Amazon is again putting its financial might behind the Seattle business community’s main political action committee, a sign that it intends to influence the wide-open election this fall for seats on the city council of its hometown.

Amazon’s $200,000 contribution to the Seattle Metropolitan Chamber of Commerce’s Civic Alliance for a Sound Economy (CASE) comes amid a tumultuous and changing relationship between the company and the city where it has some 45,000 employees.

The contribution was made on March 7 and disclosed Friday as part of CASE’s regular monthly report to the Seattle Ethics and Elections Commission. CASE had more than $485,000 in its account at the end of March.

“They’re the city’s largest private employer and like all of CASE’s members they’re really focused on supporting candidates who are accountable, and back-to-basics governing,” said CASE executive director Markham McIntyre.

Amazon has been a contributor to CASE since 2013, the first year the organization became closely involved in city elections, McIntyre said. The company gave the committee $365,000 during the 2017 election cycle. CASE poured much of that money into the successful mayoral campaign of Jenny Durkan.

The company has made more than $850,000 in contributions to Seattle campaigns and candidates since 2013, according to the city’s contributions database. (That total does not count contributions by individual Amazon employees or Amazon’s political spending beyond the city.)


“We’ve consistently supported organizations and initiatives connected to issues, such as transportation, housing, and education, that affect our business and our employees in Seattle and the region,” said Amazon spokesman Aaron Toso. “We work with CASE and the broader community to help ensure that Seattle is focused on pragmatic solutions to our most challenging issues and the opportunities that are ahead.”

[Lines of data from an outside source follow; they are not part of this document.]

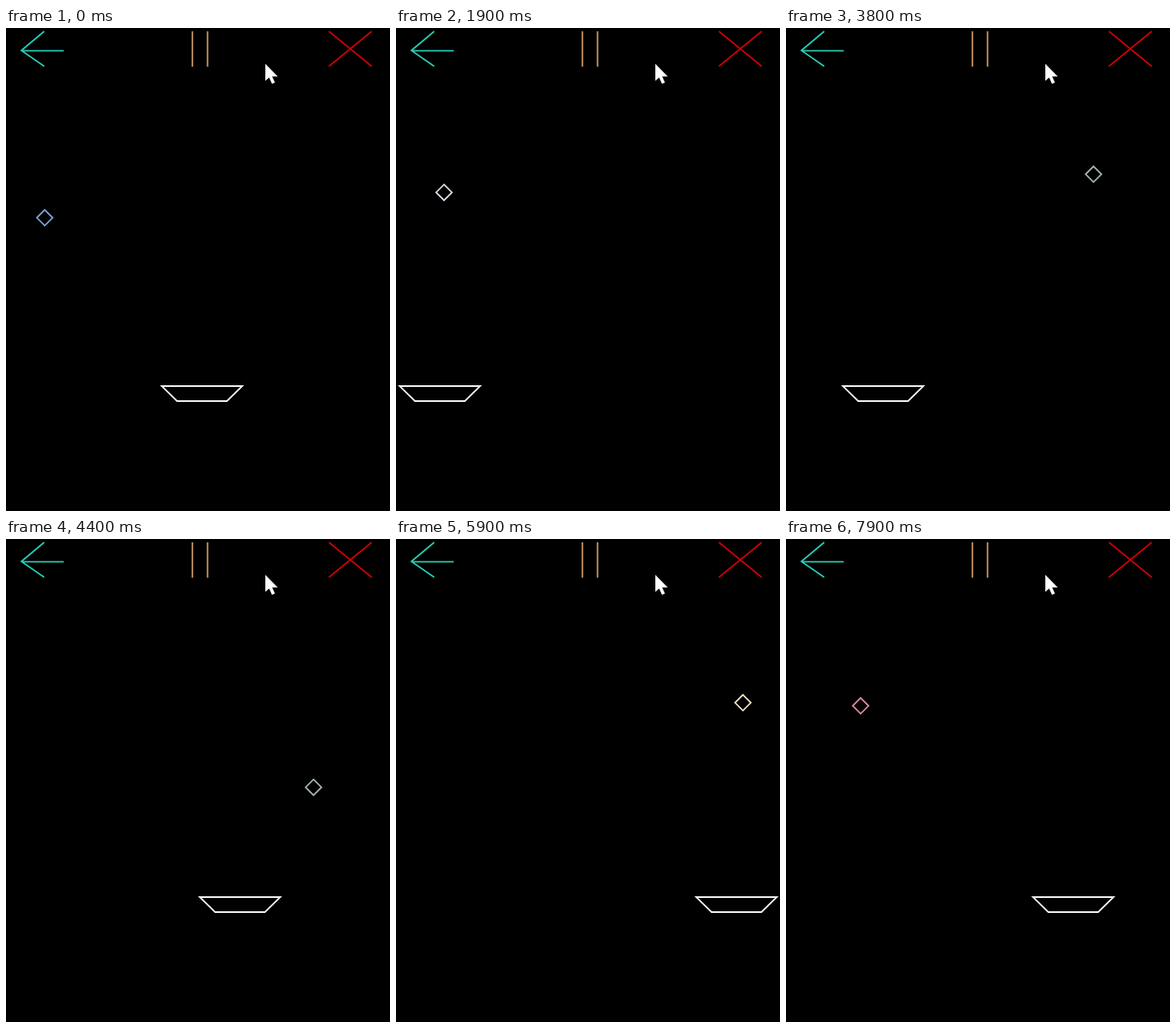
An HTML page for the animation above (8000 ms loop, 462 by 580 pixels).

```html
<!DOCTYPE html>
<html lang="en">
<head>
<meta charset="utf-8">
<title>Catch the diamonds</title>
<style>
  html, body { margin: 0; width: 100%; height: 100%; overflow: hidden; background: #000; }
  svg { display: block; width: 462px; height: 580px; }
  path { fill: none; stroke-width: 1.8; }
  .back { stroke: #27cdb7; }
  .pause { stroke: #d09c66; }
  .quit { stroke: #cc0206; }
  .paddle { stroke: #f6f6f6; }
  .cursor { fill: #fff; stroke: none; }
</style>
</head>
<body>
<svg viewBox="0 0 462 580">
  <path class="back" d="M46 4L18.5 27L46 46M18.5 27.3H69.5"/>
  <path class="pause" d="M224.3 4V46.5M242.5 4V46.5"/>
  <path class="quit" d="M388.5 4L440 46M440 4L388.5 46"/>
  <path class="paddle" id="paddle" d="M0 430H97L78.5 448H18.5Z"/>
  <path id="diamond" d="M0 -9.5L9.5 0L0 9.5L-9.5 0Z"/>
  <path class="cursor" d="M312 43V63.5L316.6 59.4L320 67L323.6 65.4L320.2 58.2H327Z"/>
</svg>
<script>
  const LOOP = 8000, TICK = 100;
  const STEP = 9.15, REPEAT = 1000 / 30;   // paddle step in px, key repeat in ms

  // Key presses: start time, number of steps, direction
  const keys = [
    [50, 20, -1], [2300, 1, 1], [3130, 1, 1], [3650, 28, 1],
    [5210, 9, 1], [7240, 1, -1], [7715, 6, -1]
  ];

  // Falling diamonds: start time, x, first y, speed in px/ms, colour
  const drops = [
    [0, 46.6, 227.8, 0.192, '#83a3d6'],
    [1000, 57.8, 11, 0.2072, '#dedbea'],
    [3000, 370, 12, 0.2044, '#a2b8b0'],
    [5000, 417.4, 11.8, 0.2053, '#eee5cb'],
    [7000, 89.8, 11.5, 0.2098, '#e58b9d']
  ];

  const paddle = document.getElementById('paddle');
  const diamond = document.getElementById('diamond');
  const place = (el, x, y) => el.setAttribute('transform', `translate(${x} ${y})`);

  function paddleX(t) {
    let x = 187.3;
    for (const [start, count, dir] of keys) {
      if (t >= start) x += dir * STEP * Math.min(count, Math.floor((t - start) / REPEAT) + 1);
    }
    return x;
  }

  function draw(now) {
    const t = Math.floor(now % LOOP / TICK) * TICK;
    place(paddle, paddleX(t), 0);
    const [start, x, y, speed, color] = drops.findLast(d => t >= d[0]);
    place(diamond, x, y + (t - start) * speed);
    diamond.setAttribute('stroke', color);
  }

  let origin;
  function frame(now) {
    origin ??= now;
    draw(now - origin);
    requestAnimationFrame(frame);
  }
  draw(0);
  requestAnimationFrame(frame);
</script>
</body>
</html>
```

CASE has yet to make endorsements for the 2019 election. McIntyre said the group is waiting until the filing deadline, May 17. More than 50 people have so far declared their candidacy for the seven open council district seats. Only three incumbents are running for reelection.

Amazon, like other CASE members and contributors, will participate in the endorsement process, McIntyre said.


“It’s a big deal contribution, let’s not sugarcoat it,” said one Seattle political insider. “When a company like Amazon makes a statement like that, other businesses peg the amount they give to that, which bodes well for CASE.”

Businesses and other contributors can give no more than $250 directly to council candidates that accept the city’s democracy vouchers, and no more than $500 to candidates who don’t accept the vouchers. There is no such limit on contributions by so-called independent expenditure committees, such as last year’s No Tax On Jobs committee, which campaigned against the city’s short-lived head tax and raised $25,000 from Amazon.

That campaign was in response to a proposed per-employee tax the city council passed to raise money for housing and homeless services. It was the point at which Amazon’s discontent with city leaders spilled out into the open.


Amazon threatened to pause construction on a new office tower and to sublease another tower it planned on occupying if the city went ahead with the tax. The city council ultimately reversed itself. Amazon confirmed earlier this year it is subleasing Rainier Square tower anyway.

It is also moving a division with several thousand employees from Seattle to Bellevue over the coming four years. And it is building what it calls a second headquarters in Virginia. At the same time, the company continues to grow in Seattle, with nearly 10,800 job openings in the city and 2 million square feet of new office space under construction.

McIntyre said CASE members — and Seattle voters at large, according to its polling data — are first and foremost concerned with the ongoing homelessness crisis.

“It’s not just about raising more revenue,” he said, suggesting Seattle should focus on programs that are already working here and elsewhere.

Other top issues are transportation, and housing and land-use policy, McIntyre said.